Bread Machine Gluten Free Sandwich Bread

One of the hardest projects I have undertaken was to bake gluten-free bread that Alistaire would enjoy. The compost bin has eaten many loaves over the years, as I would dabble, get frustrated and stomp off. What really got me motivated was the price of the Franz white bread loaves going up in price again – and the perpetual issue of it getting moldy if you leave it out on the counter (you have to chill it once it is open – even though the packaging says you don’t have to!) . At the local store it sells for $7.29 a loaf now! That alone was reason to try again. The base cost of ingredients isn’t much, as Kirk and I talked about it, that I would waste the ingredients till it worked. And when a loaf turned out perfectly, I was so happy. I didn’t believe it was good until I sliced it, and watched Alistaire enjoy the first slice. I tried it, and was shocked: you couldn’t tell it was gluten-free.

Having said all this, I run on a pretty nice bread machine – a Zojirushi – so making fails made it sting even more so. But as I tried more often, I realized that I was making simple mistakes that kept me from having perfect bread.

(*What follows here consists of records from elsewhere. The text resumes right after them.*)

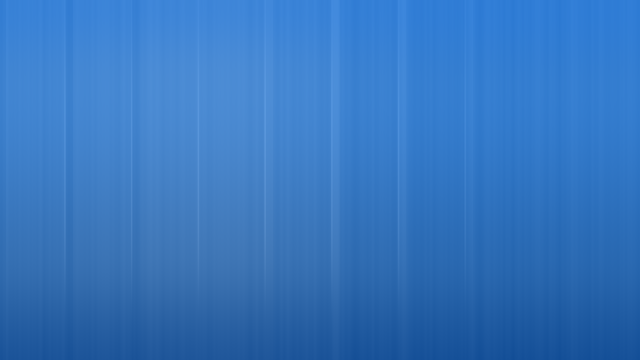
This background is drawn by a Shadertoy shader. Its source:

```glsl
const vec3 TOP_BLUE = vec3(0.205, 0.500, 0.840);
const vec3 UPPER_BLUE = vec3(0.235, 0.510, 0.820);
const vec3 LOWER_BLUE = vec3(0.180, 0.410, 0.675);
const vec3 BASE_BLUE = vec3(0.075, 0.300, 0.580);
const vec3 HAZE_TINT = vec3(0.075, 0.045, 0.012);
const vec3 STREAK_TINT = vec3(1.0, 0.85, 0.7);

const float PANEL_WIDTH = 0.1042;   // fraction of the canvas width
const float PANEL_START = 0.1146;
const float STRIP_WIDTH = 0.0130;   // narrow band before each panel edge
const float LINE_WIDTH = 0.0016;
const float LINE_GLOW = 0.065;
const float STRIP_GLOW = 0.026;
const float STREAK_GLOW = 0.030;
const float PANEL_SHARE = 0.6;      // how far the haze follows whole panels

float hash(float n) {
    return fract(sin(n * 127.1 + 3.7) * 4375.85);
}

// One-dimensional gradient noise, about -0.5 to 0.5
float gradientNoise(float x) {
    float cell = floor(x);
    float f = x - cell;
    float left = (hash(cell) * 2.0 - 1.0) * f;
    float right = (hash(cell + 1.0) * 2.0 - 1.0) * (f - 1.0);
    return mix(left, right, f * f * f * (f * (f * 6.0 - 15.0) + 10.0));
}

float streaks(float x) {
    return 0.7 * gradientNoise(x * 38.0 + 5.3)
         + 0.8 * gradientNoise(x * 97.0 + 41.7)
         + 0.5 * gradientNoise(x * 210.0 + 83.1);
}

vec3 verticalGradient(float y) {
    vec3 color = mix(BASE_BLUE, LOWER_BLUE, smoothstep(-0.12, 0.30, y));
    color = mix(color, UPPER_BLUE, smoothstep(0.10, 0.78, y));
    return mix(color, TOP_BLUE, smoothstep(0.75, 1.0, y));
}

// Pale glow left of the centre, slightly negative on the far right
float hazeAt(float x) {
    float d = (x - 0.36) / 0.20;
    return 0.75 * exp(-d * d) + mix(0.25, -0.40, smoothstep(0.1, 0.8, x));
}

void mainImage(out vec4 fragColor, in vec2 fragCoord) {
    vec2 uv = fragCoord / iResolution.xy;
    float pixel = 1.0 / iResolution.x;
    vec3 color = verticalGradient(uv.y);

    // Panels: each takes a step in haze at its left edge
    float panel = floor((uv.x - PANEL_START) / PANEL_WIDTH);
    float along = uv.x - PANEL_START - panel * PANEL_WIDTH;
    float center = PANEL_START + (panel + 0.5) * PANEL_WIDTH;
    float edge = smoothstep(-pixel, 2.0 * pixel, along);
    float panelHaze = mix(hazeAt(center - PANEL_WIDTH), hazeAt(center), edge);
    float haze = mix(hazeAt(uv.x), panelHaze, PANEL_SHARE);
    float hazeFade = mix(0.45, 1.0, smoothstep(0.0, 0.35, uv.y))
                   * mix(1.0, 0.65, smoothstep(0.8, 1.0, uv.y));
    color += HAZE_TINT * haze * hazeFade;

    // Strips: shaded on the left side, lit towards the right
    float stripStart = PANEL_WIDTH - STRIP_WIDTH;
    float strip = smoothstep(stripStart - pixel, stripStart + pixel, along)
                * (1.0 - smoothstep(PANEL_WIDTH - pixel, PANEL_WIDTH, along));
    float stripTone = mix(-0.8, 1.0, smoothstep(0.15, 0.50, uv.x));
    float rightFade = 1.0 - smoothstep(0.65, 0.85, uv.x);
    float heightFade = smoothstep(0.08, 0.40, uv.y);
    color += STREAK_TINT * STRIP_GLOW * strip * stripTone
           * mix(0.3, 1.0, rightFade) * mix(0.4, 1.0, heightFade);

    // Thin bright lines at the strip starts, fading at both ends
    float lineDistance = abs(along - stripStart);
    float line = 1.0 - smoothstep(0.0, LINE_WIDTH + 0.5 * pixel, lineDistance);
    float lineFade = heightFade * mix(1.0, 0.35, smoothstep(0.6, 1.0, uv.y));
    color += STREAK_TINT * LINE_GLOW * line * lineFade * rightFade;

    // Fine vertical streaks
    color += STREAK_TINT * STREAK_GLOW * streaks(uv.x);

    fragColor = vec4(clamp(color, 0.0, 1.0), 1.0);
}
```
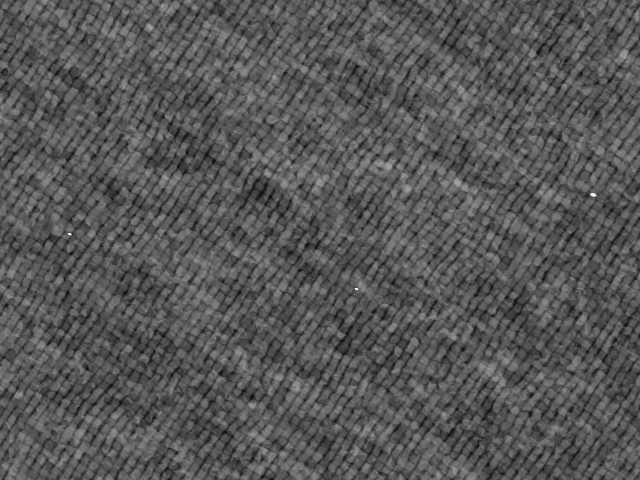
Reproduce this texture procedurally as a Shadertoy shader.

```glsl
// Grey looped carpet: a slanted grid of small rounded tufts with pitted furrows.
// A lightly warped, rotated grid feeds cellular noise for tufts and flat flecks;
// stretched value noise adds streaks along the rows, and a few specks shine.

float hash(vec2 p) {
    vec3 q = fract(vec3(p.xyx) * 0.1031);
    q += dot(q, q.yzx + 33.33);
    return fract((q.x + q.y) * q.z);
}

float noise(vec2 p) {
    vec2 i = floor(p), f = fract(p);
    f = f * f * (3.0 - 2.0 * f);
    return mix(mix(hash(i), hash(i + vec2(1, 0)), f.x),
               mix(hash(i + vec2(0, 1)), hash(i + vec2(1, 1)), f.x), f.y);
}

vec2 wobble(vec2 p) {
    return vec2(noise(p), noise(p + 40.0)) - 0.5;
}

// Returns the blended cell tone and the distance gap to the next cell
vec2 softCells(vec2 p, float jitter) {
    vec2 base = floor(p);
    float nearest = 9.0, second = 9.0, toneSum = 0.0, weightSum = 0.0;
    for (int y = -1; y <= 1; y++) {
        for (int x = -1; x <= 1; x++) {
            vec2 id = base + vec2(x, y);
            vec2 shift = vec2(hash(id + 17.3), hash(id + 61.7)) - 0.5;
            vec2 d = id + 0.5 + jitter * shift - p;
            float dist = length(d);
            second = min(second, max(nearest, dist));
            nearest = min(nearest, dist);
            float weight = exp(-26.0 * dist * dist);
            toneSum += weight * hash(id + 5.1);
            weightSum += weight;
        }
    }
    return vec2(toneSum / weightSum, second - nearest);
}

void mainImage(out vec4 fragColor, in vec2 fragCoord) {
    vec2 p = fragCoord / iResolution.y;

    // Rows descend to the right, furrows climb across them
    vec2 along = vec2(0.829, -0.559);
    vec2 grid = vec2(dot(p, along), dot(p, vec2(0.559, 0.829))) * vec2(51.0, 55.0) + 100.0;
    vec2 weave = grid + 0.6 * wobble(grid * 0.17) + 0.22 * wobble(grid * 1.1 + 11.0);

    // Tufts and the flat flecks within them
    vec2 tuft = softCells(weave, 0.45);
    vec2 fleck = softCells(grid * 1.7 + 1.0 * wobble(grid * 1.6 + 31.0), 1.0);
    float tone = 0.385 + 0.12 * (tuft.x - 0.5) + 0.15 * (fleck.x - 0.5);
    tone += 0.06 * (noise(grid * 3.1 + 5.0) - 0.5);

    // Furrows deepen into pits where they cross the row gaps
    vec2 side = smoothstep(0.2, 0.5, abs(fract(weave) - 0.5));
    float depth = smoothstep(0.15, 0.85, noise(grid * 0.7 + 9.0));
    tone -= side.x * (0.035 + 0.09 * depth + 0.07 * side.y);
    float gap = 1.0 - smoothstep(0.0, 0.4, tuft.y);
    tone -= gap * (0.02 + 0.07 * noise(grid * 1.2 + 64.0));

    // Narrow streaks of wear and broad mottling
    tone += 0.10 * (noise(grid * vec2(0.13, 0.7) + 70.0) - 0.5);
    tone += 0.05 * (noise(grid * vec2(0.05, 0.2) + 23.0) - 0.5);

    // Loose pale tufts lying over the rows
    float loose = smoothstep(0.6, 0.8, noise(grid * vec2(0.9, 1.5) + 53.0));
    tone += 0.08 * loose * smoothstep(0.4, 0.75, noise(grid * vec2(0.2, 0.4) + 87.0));

    // Bright specks laid along a shallow arc
    float speck = 0.0;
    for (int k = 0; k < 3; k++) {
        float i = float(k);
        vec2 center = vec2(0.109 + i * (0.487 - 0.039 * i), 0.512 + i * (0.155 * i - 0.269));
        vec2 d = p - center * vec2(iResolution.x / iResolution.y, 1.0);
        float size = k == 2 ? 0.0055 : 0.0035;
        float dist = length(vec2(dot(d, vec2(0.97, -0.24)) * 0.75, dot(d, vec2(0.24, 0.97)) * 1.3));
        speck = max(speck, 1.0 - smoothstep(size * 0.5, size * 1.2, dist));
    }
    tone = mix(clamp(tone, 0.08, 0.64), 0.97, speck);
    fragColor = vec4(vec3(tone), 1.0);
}
```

I was treating it like I did wheat bread: dumping it all in and walking off. You cannot do this. I love this bread machine, it makes loaves of bread that look like bread should. We have been using it for over 5 years now. It isn’t cheap, but if you make a lot of bread and don’t have a ton of spare time, it is well worth it.

Two easy rules: weigh all flours/starches and be there for the mixing cycle, to help the machine mix up the dough. All you need is an affordable digital scale that goes up to 5 pounds.

*And if you don’t have a bread machine, I have a gluten-free bread recipe coming up soon that is baked in the oven.

Bread Machine Gluten Free Sandwich Bread



In a 2 pound bread machine, add the milk, eggs, vinegar, oil, and honey.

Place the rice flour and potato starch on top, sprinkle xanthan gum and salt on top.

Make a well in the dry ingredients, and add yeast.

Turn machine onto a standard loaf of bread.

When the mixing/kneading starts, carefully scrape the sides to ensure all the starch is mixed in, and helping it mix. Do not miss this step! If the starch is not mixed in the dough will be lumpy. The dough should be smooth, looking like a quick bread versus the stiff dough of wheat bread. But watch your spatula, and use a small one, so the kneading paddles don’t grab at it.

Once baked, immediately remove the bread pan and knock out. Do not let it sit in the pan, as the moisture will make a gummy loaf.

For best results, let cool fully on a rack, then using a serrated bread knife slice the bread firmly and quickly. Store tightly sealed overnight on counter, for long-term storage wrap in freezer bags and freeze. Bread thaws quickly for use, or can be toasted on the “frozen” setting.

Makes 1 loaf.